§ **What to work on**:
Where does "function" appear in the data? Return each line that holds it.

§ **Task inputs**:
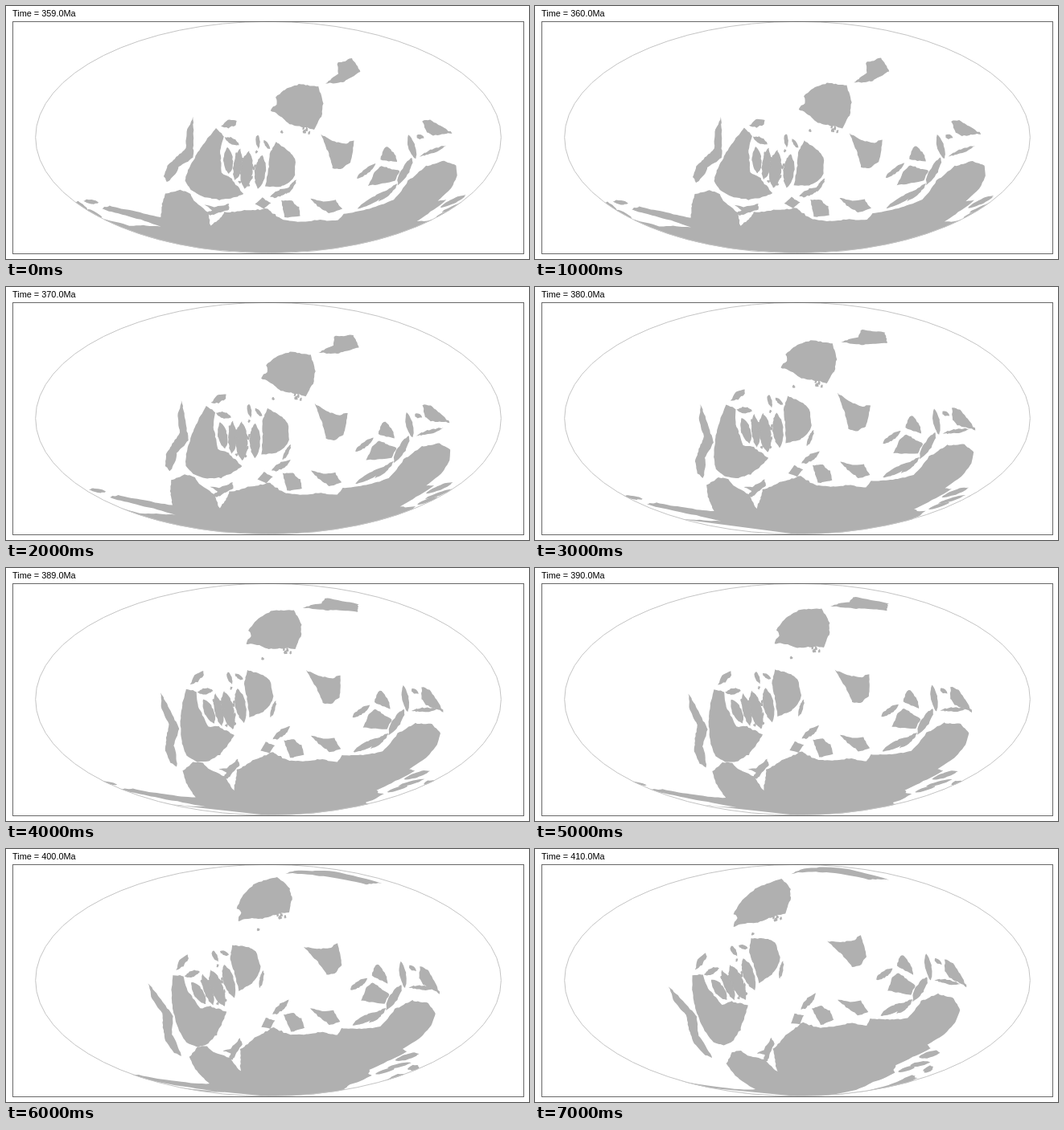
An HTML page for the animation above (8 s loop, 650 by 315 pixels).

```html
<!DOCTYPE html>
<html lang="en">
<head>
<meta charset="utf-8">
<style>
html, body { margin: 0; width: 100%; height: 100%; overflow: hidden; background: #fff; }
svg { display: block; }
text { font: 10.9px "Liberation Sans", Arial, sans-serif; }
</style>
</head>
<body>
<svg width="650" height="315" viewBox="0 0 650 315">
  <clipPath id="globe"><ellipse cx="326" cy="163.5" rx="289.5" ry="144.5"/></clipPath>
  <g id="land" fill="#b0b0b0" clip-path="url(#globe)"></g>
  <ellipse cx="326" cy="163.5" rx="289.3" ry="144.2" fill="none" stroke="#c4c4c4"/>
  <rect x="8.5" y="19.5" width="635" height="289" fill="none" stroke="#686868"/>
  <text id="label" x="8" y="13"></text>
</svg>
<script>
// Rigid plates turn on a sphere, which is shown in a Mollweide projection.
const { PI, sin, cos, asin, atan2, hypot, random: _, ceil, round, abs, min, max } = Math;
const CX = 326, CY = 163.5, RX = 289.5, RY = 144.5;
const ages = [359, 360, 370, 380, 389, 390, 400, 410];   // one per second
const keyAges = [359, 380, 400, 410];
const BASE = 1;                                          // outlines are drawn at 380 Ma

let seed = 7;
const rand = () => (seed = seed * 16807 % 2147483647) / 2147483647;
const points = s => s.split(' ').map(p => p.split(',').map(Number));

// Pointed island between two ends
function lens(x1, y1, x2, y2, width) {
  const length = hypot(x2 - x1, y2 - y1), side = [];
  for (let i = 0; i < 12; i++) {
    const t = i < 6 ? i / 6 : 2 - i / 6;
    const w = (i < 6 ? 1 : -1) * width / 2 * sin(PI * t) ** 0.6 / length;
    side.push([x1 + (x2 - x1) * t - (y2 - y1) * w, y1 + (y2 - y1) * t + (x2 - x1) * w]);
  }
  return side;
}

// Small islands strewn over a box
const scatter = (x, y, w, h, count) => Array.from({ length: count }, () => {
  const px = x + w * rand(), py = y + h * rand();
  return lens(px, py, px + 4 * rand() - 2, py + 3 + 3 * rand(), 3);
});

// poses: two places on the plate at each key age
const plates = [
  {
    poses: ['329,129 439,82', '305,100 437,70', '288,90 447,44', '246,97 414,38'],
    shapes: [
      points('305,100 313,92 312,84 326,72 343,67 370,71 375,90 373,102 363,120 341,115 331,114 318,105'),
      points('381,69 390,65 401,62 406,53 420,55 434,56 437,63 437,70 420,71 408,72 394,71'),
      ...scatter(322, 115, 38, 8, 6)
    ]
  },
  {
    poses: ['392,160 432,167', '376,132 417,147', '370,122 412,117', '363,115 405,107'],
    shapes: [points('376,132 390,142 405,149 417,147 411,174 399,180 390,177 385,157')]
  },
  {
    poses: ['333,170 201,219', '313,136 208,238', '281,119 217,259', '268,111 220,261'],
    shapes: [
      points('238,146 250,152 249,168 259,197 272,199 290,213 268,233 250,238 235,235 225,227 222,212 227,175'),
      points('243,142 249,131 261,127 261,133 252,140'),
      points('206,146 204,166 210,186 199,217 202,232 209,238 212,224 211,212 222,194 216,173'),
      points('314,136 333,144 341,152 344,172 339,183 329,190 312,194 311,172 309,152'),
      lens(283, 157, 289, 206, 15), lens(272, 158, 276, 200, 10), lens(257, 163, 267, 195, 12),
      lens(300, 156, 304, 200, 13), lens(251, 153, 270, 154, 8), lens(346, 178, 338, 198, 5),
      lens(290, 134, 294, 150, 5), lens(299, 138, 308, 147, 5),
      ...scatter(251, 150, 46, 52, 14)
    ]
  },
  {
    poses: ['517,143 555,158', '518,150 548,178', '512,143 541,183', '509,137 537,172'],
    shapes: [points('518,150 528,153 548,178 525,172 519,165')]
  },
  {
    poses: ['228,236 559,200', '240,239 545,204', '250,248 533,206', '256,252 528,200'],
    shapes: [
      points('176,288 205,290 230,291 200,284 165,277 138,270 150,268 190,275 222,279 217,268 213,247 ' +
        '228,237 240,239 247,247 266,258 275,276 280,264 283,252 306,242 330,235 350,247 392,246 411,250 ' +
        '418,241 442,240 470,234 490,211 512,197 534,196 545,205 542,220 530,236 510,250 517,252 ' +
        '494,265 470,277 485,279 476,286'),
      points('257,248 270,249 285,239 287,247 275,256 270,262 263,259 270,254'),
      points('315,232 322,222 333,227 326,236'),
      points('345,222 357,221 367,229 369,241 352,244'),
      points('379,217 392,221 409,221 416,234 402,238 388,227'),
      points('460,175 464,163 469,160 478,172 480,183'),
      points('445,207 453,190 461,183 482,195 476,207'),
      lens(331, 220, 354, 205, 8), lens(432, 237, 471, 217, 8), lens(455, 232, 478, 212, 6),
      lens(478, 214, 498, 181, 10), lens(496, 152, 502, 184, 8), lens(432, 195, 455, 179, 7),
      lens(507, 182, 540, 177, 5), lens(506, 155, 515, 160, 6), lens(110, 260, 134, 264, 4),
      lens(505, 262, 540, 249, 6), lens(500, 270, 535, 259, 4), lens(488, 277, 515, 268, 4)
    ]
  }
];

const dot = (a, b) => a[0] * b[0] + a[1] * b[1] + a[2] * b[2];
const cross = (a, b) => [0, 1, 2].map(i => a[(i + 1) % 3] * b[(i + 2) % 3] - a[(i + 2) % 3] * b[(i + 1) % 3]);
const unit = a => a.map(v => v / hypot(...a));
const mix = (a, b, t) => unit(a.map((v, i) => v + (b[i] - v) * t));

function toSphere([x, y]) {
  const t = asin(max(-1, min(1, (CY - y) / RY)));
  const lat = asin((2 * t + sin(2 * t)) / PI);
  const lon = (x - CX) / RX * PI / cos(t);
  return [cos(lat) * cos(lon), cos(lat) * sin(lon), sin(lat)];
}

// Parametric latitude t with 2t + sin 2t = PI sin(lat)
function mollweide(lat) {
  let low = -PI / 2, high = PI / 2;
  for (let i = 0; i < 30; i++) {
    const t = (low + high) / 2;
    if (2 * t + sin(2 * t) < PI * sin(lat)) low = t; else high = t;
  }
  return (low + high) / 2;
}

// Cut edges into short steps and roughen the coast
function coast(outline) {
  const corners = outline.map(toSphere);
  return corners.flatMap((a, i) => {
    const b = corners[(i + 1) % corners.length];
    const steps = ceil(hypot(...a.map((v, k) => v - b[k])) / 0.03);
    return Array.from({ length: steps }, (_, k) =>
      unit(mix(a, b, k / steps).map(v => v + (rand() - 0.5) * 0.012)));
  });
}

// Axes fixed to a plate by two of its points
function axes([a, b]) {
  const x = unit(a.map((v, i) => v + b[i])), z = unit(cross(a, b));
  return [x, cross(z, x), z];
}

// Longitudes run on past the map edge, so copies one turn apart fill both sides
function pathOf(ring) {
  const flat = [];
  for (const [x, y, z] of [...ring, ring[0]]) {
    let lon = atan2(y, x);
    if (flat.length) lon += 2 * PI * round((flat[flat.length - 1][0] - lon) / (2 * PI));
    flat.push([lon, mollweide(asin(z))]);
  }
  const first = flat[0][0], last = flat[flat.length - 1][0];
  if (abs(last - first) > 1) flat.push([last, -PI / 2], [first, -PI / 2]);   // around the south pole
  return [-1, 0, 1].map(turn => 'M' + flat.map(([lon, t]) =>
    (CX + RX * (lon / PI + 2 * turn) * cos(t)).toFixed(1) + ',' + (CY - RY * sin(t)).toFixed(1)
  ).join('L') + 'Z').join('');
}

const land = document.getElementById('land');
const label = document.getElementById('label');
for (const plate of plates) {
  plate.poses = plate.poses.map(s => points(s).map(toSphere));
  plate.shapes = plate.shapes.map(outline => {
    const path = document.createElementNS('http://www.w3.org/2000/svg', 'path');
    land.append(path);
    return { path, ring: coast(outline) };
  });
}

function show(age) {
  let k = 0;
  while (k < keyAges.length - 2 && age >= keyAges[k + 1]) k++;
  const t = (age - keyAges[k]) / (keyAges[k + 1] - keyAges[k]);
  for (const { poses, shapes } of plates) {
    const from = axes(poses[BASE]);
    const to = axes(poses[k].map((p, i) => mix(p, poses[k + 1][i], t)));
    const turn = p => [0, 1, 2].map(i => from.reduce((sum, axis, j) => sum + dot(axis, p) * to[j][i], 0));
    for (const { path, ring } of shapes) path.setAttribute('d', pathOf(ring.map(turn)));
  }
  label.textContent = `Time = ${age.toFixed(1)}Ma`;
}

let shown;
function tick() {
  const age = ages[Math.floor(performance.now() / 1000) % ages.length];
  if (age !== shown) show(shown = age);
  requestAnimationFrame(tick);
}
tick();
</script>
</body>
</html>
```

§ **Written answer**:
function lens(x1, y1, x2, y2, width) {
function toSphere([x, y]) {
function mollweide(lat) {
function coast(outline) {
function axes([a, b]) {
function pathOf(ring) {
function show(age) {
function tick() {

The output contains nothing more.